- **PROMPT**: Search the entries below for the word "paper" and copy each line that has it.

- **RECORDED INFORMATION**:
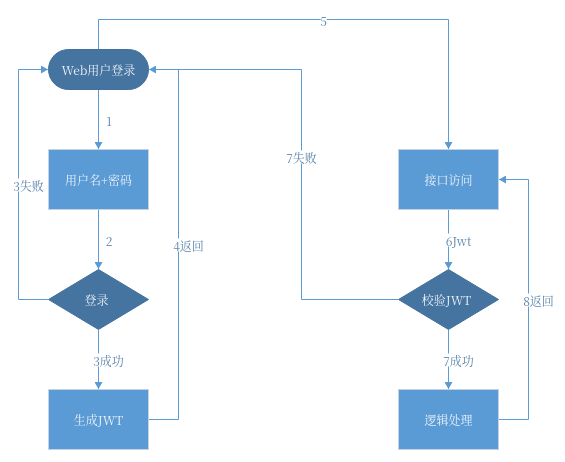
<!DOCTYPE html>
<html lang="zh-CN">
<head>
<meta charset="utf-8">
<title>JWT 登录流程</title>
<style>
:root {
  --paper: #ffffff;
  --line: #5b9bd5;
  --process: #5b9bd5;
  --process-edge: #c3d3e4;
  --accent: #4674a1;
  --accent-edge: #41719c;
  --node-text: #f4f8fc;
  --label-text: #5580a8;
}
* { box-sizing: border-box; }
html, body { margin: 0; overflow: hidden; background: var(--paper); }
.flowchart {
  position: relative;
  width: 565px;
  height: 462px;
  overflow: hidden;
  background: var(--paper);
  font: 12px/16px "Noto Serif CJK SC", "Noto Serif", serif;
}
.connectors, .diamond { position: absolute; left: 0; top: 0; display: block; }
.connectors path { fill: none; stroke: var(--line); stroke-width: 1; }
.connectors .arrowhead { fill: var(--line); stroke: none; }
.node {
  position: absolute;
  left: var(--x);
  top: var(--y);
  width: 101px;
  height: 61px;
  display: flex;
  align-items: center;
  justify-content: center;
  color: var(--node-text);
  white-space: nowrap;
}
.process { background: var(--process); border: 1px solid var(--process-edge); }
.terminal { height: 41px; border-radius: 21px; background: var(--accent); border: 1px solid var(--accent-edge); }
.diamond polygon { fill: var(--accent); stroke: var(--accent-edge); }
.decision span { position: relative; }
.shift-left { margin-right: 4px; }
.label {
  position: absolute;
  left: var(--x);
  top: var(--y);
  transform: translate(-50%, -50%);
  height: 13px;
  line-height: 13px;
  background: var(--paper);
  color: var(--label-text);
  white-space: nowrap;
}
</style>
</head>
<body>
<main class="flowchart">
  <svg class="connectors" width="565" height="462" viewBox="0 0 565 462" aria-hidden="true">
    <defs>
      <marker id="arrow" markerUnits="userSpaceOnUse" markerWidth="8" markerHeight="8" refX="7" refY="4" orient="auto">
        <polygon class="arrowhead" points="0,0 7,4 0,8"/>
      </marker>
    </defs>
    <g marker-end="url(#arrow)">
      <path marker-end="url(#arrow)" d="M98.5 49V19.5H448.5V149"/>
      <path marker-end="url(#arrow)" d="M98.5 90V149"/>
      <path marker-end="url(#arrow)" d="M98.5 210V269"/>
      <path marker-end="url(#arrow)" d="M98.5 330V389"/>
      <path marker-end="url(#arrow)" d="M48 299.5H18.5V69.5H48"/>
      <path d="M149 419.5H178.5V69.5" marker-end="none"/>
      <path marker-end="url(#arrow)" d="M398 299.5H301.5V69.5H149"/>
      <path marker-end="url(#arrow)" d="M448.5 210V269"/>
      <path marker-end="url(#arrow)" d="M448.5 330V389"/>
      <path marker-end="url(#arrow)" d="M499 419.5H528.5V179.5H499"/>
    </g>
  </svg>

  <div class="node terminal" style="--x:48px;--y:49px">Web用户登录</div>
  <div class="node process" style="--x:48px;--y:149px">用户名+密码</div>
  <div class="node decision" style="--x:48px;--y:269px">
    <svg class="diamond" width="101" height="61" viewBox="0 0 101 61" aria-hidden="true"><polygon points="0.5,30.5 50.5,0.5 100.5,30.5 50.5,60.5"/></svg>
    <span class="shift-left">登录</span>
  </div>
  <div class="node process" style="--x:48px;--y:389px">生成JWT</div>

  <div class="node process" style="--x:398px;--y:149px">接口访问</div>
  <div class="node decision" style="--x:398px;--y:269px">
    <svg class="diamond" width="101" height="61" viewBox="0 0 101 61" aria-hidden="true"><polygon points="0.5,30.5 50.5,0.5 100.5,30.5 50.5,60.5"/></svg>
    <span class="shift-left">校验JWT</span>
  </div>
  <div class="node process" style="--x:398px;--y:389px">逻辑处理</div>

  <div class="label" style="--x:109px;--y:120px">1</div>
  <div class="label" style="--x:109px;--y:240px">2</div>
  <div class="label" style="--x:28.5px;--y:185px">3失败</div>
  <div class="label" style="--x:108.5px;--y:360px">3成功</div>
  <div class="label" style="--x:188.5px;--y:245px">4返回</div>
  <div class="label" style="--x:323.5px;--y:20px">5</div>
  <div class="label" style="--x:458.5px;--y:240px">6Jwt</div>
  <div class="label" style="--x:301.5px;--y:157px">7失败</div>
  <div class="label" style="--x:458.5px;--y:360px">7成功</div>
  <div class="label" style="--x:538.5px;--y:300px">8返回</div>
</main>
</body>
</html>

- **ANSWER SPACE**:
  --paper: #ffffff;
html, body { margin: 0; overflow: hidden; background: var(--paper); }
  background: var(--paper);
  background: var(--paper);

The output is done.